BEGIN Material for this task

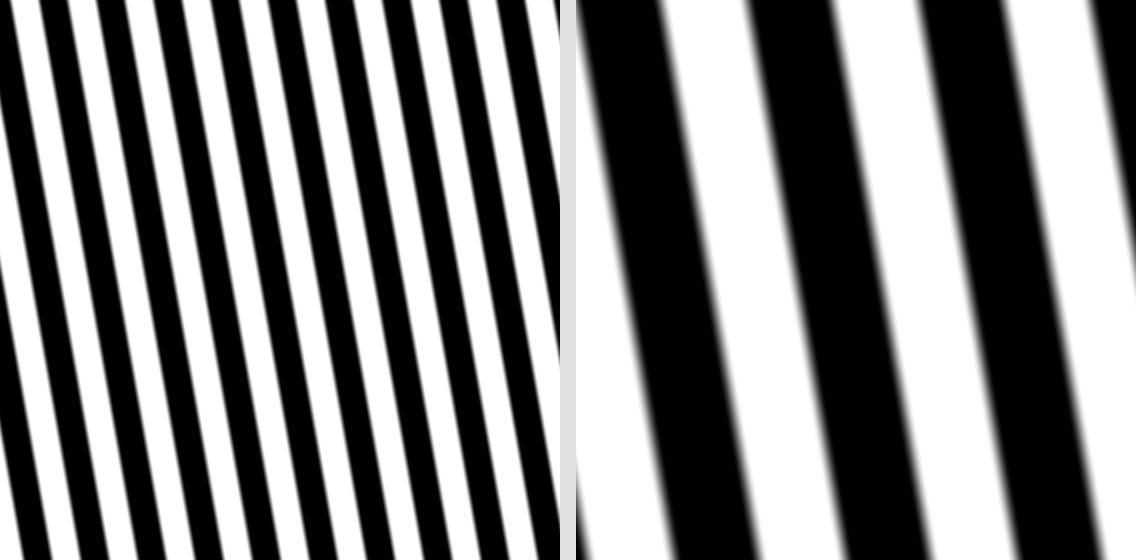
Left: the whole. Right: its middle third, enlarged.
This pattern is drawn by a Shadertoy shader. Its source:

```glsl
// Even black and white diagonal stripes with slightly soft edges.
// The canvas is projected onto the stripe normal, repeated with fract,
// and a signed distance to the nearest black band is smoothed into ink.

#define STRIPE_TILT   10.0     // degrees away from vertical
#define STRIPE_PITCH  0.10208  // horizontal spacing, in canvas heights
#define STRIPE_START  0.0421   // left edge of a black band on the bottom line
#define INK_SHARE     0.5      // black part of each repeat
#define EDGE_SOFTNESS 0.0055   // half width of the edge ramp
#define INK_COLOR     vec3(0.0)
#define PAPER_COLOR   vec3(1.0)

// Signed distance to the nearest band, negative inside the ink
float bandDistance(vec2 p)
{
    float tilt = radians(STRIPE_TILT);
    vec2 normal = vec2(cos(tilt), sin(tilt));
    float pitch = STRIPE_PITCH * normal.x;
    float across = dot(p - vec2(STRIPE_START, 0.0), normal) / pitch;
    float fromCenter = abs(fract(across - 0.5 * INK_SHARE + 0.5) - 0.5);
    return (fromCenter - 0.5 * INK_SHARE) * pitch;
}

void mainImage(out vec4 fragColor, in vec2 fragCoord)
{
    vec2 p = fragCoord / iResolution.y;

    // Keep the ramp at least about one pixel wide on small canvases
    float ramp = max(EDGE_SOFTNESS, 0.75 / iResolution.y);
    float paper = smoothstep(-ramp, ramp, bandDistance(p));

    fragColor = vec4(mix(INK_COLOR, PAPER_COLOR, paper), 1.0);
}
```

END Material for this task

● What the task requires
Could the entries above be retyped exactly, with the pictures left out?

● Exercise solution
Left: the whole. Right: its middle third, enlarged.
This pattern is drawn by a Shadertoy shader. Its source:

```glsl
// Even black and white diagonal stripes with slightly soft edges.
// The canvas is projected onto the stripe normal, repeated with fract,
// and a signed distance to the nearest black band is smoothed into ink.

#define STRIPE_TILT   10.0     // degrees away from vertical
#define STRIPE_PITCH  0.10208  // horizontal spacing, in canvas heights
#define STRIPE_START  0.0421   // left edge of a black band on the bottom line
#define INK_SHARE     0.5      // black part of each repeat
#define EDGE_SOFTNESS 0.0055   // half width of the edge ramp
#define INK_COLOR     vec3(0.0)
#define PAPER_COLOR   vec3(1.0)

// Signed distance to the nearest band, negative inside the ink
float bandDistance(vec2 p)
{
    float tilt = radians(STRIPE_TILT);
    vec2 normal = vec2(cos(tilt), sin(tilt));
    float pitch = STRIPE_PITCH * normal.x;
    float across = dot(p - vec2(STRIPE_START, 0.0), normal) / pitch;
    float fromCenter = abs(fract(across - 0.5 * INK_SHARE + 0.5) - 0.5);
    return (fromCenter - 0.5 * INK_SHARE) * pitch;
}

void mainImage(out vec4 fragColor, in vec2 fragCoord)
{
    vec2 p = fragCoord / iResolution.y;

    // Keep the ramp at least about one pixel wide on small canvases
    float ramp = max(EDGE_SOFTNESS, 0.75 / iResolution.y);
    float paper = smoothstep(-ramp, ramp, bandDistance(p));

    fragColor = vec4(mix(INK_COLOR, PAPER_COLOR, paper), 1.0);
}
```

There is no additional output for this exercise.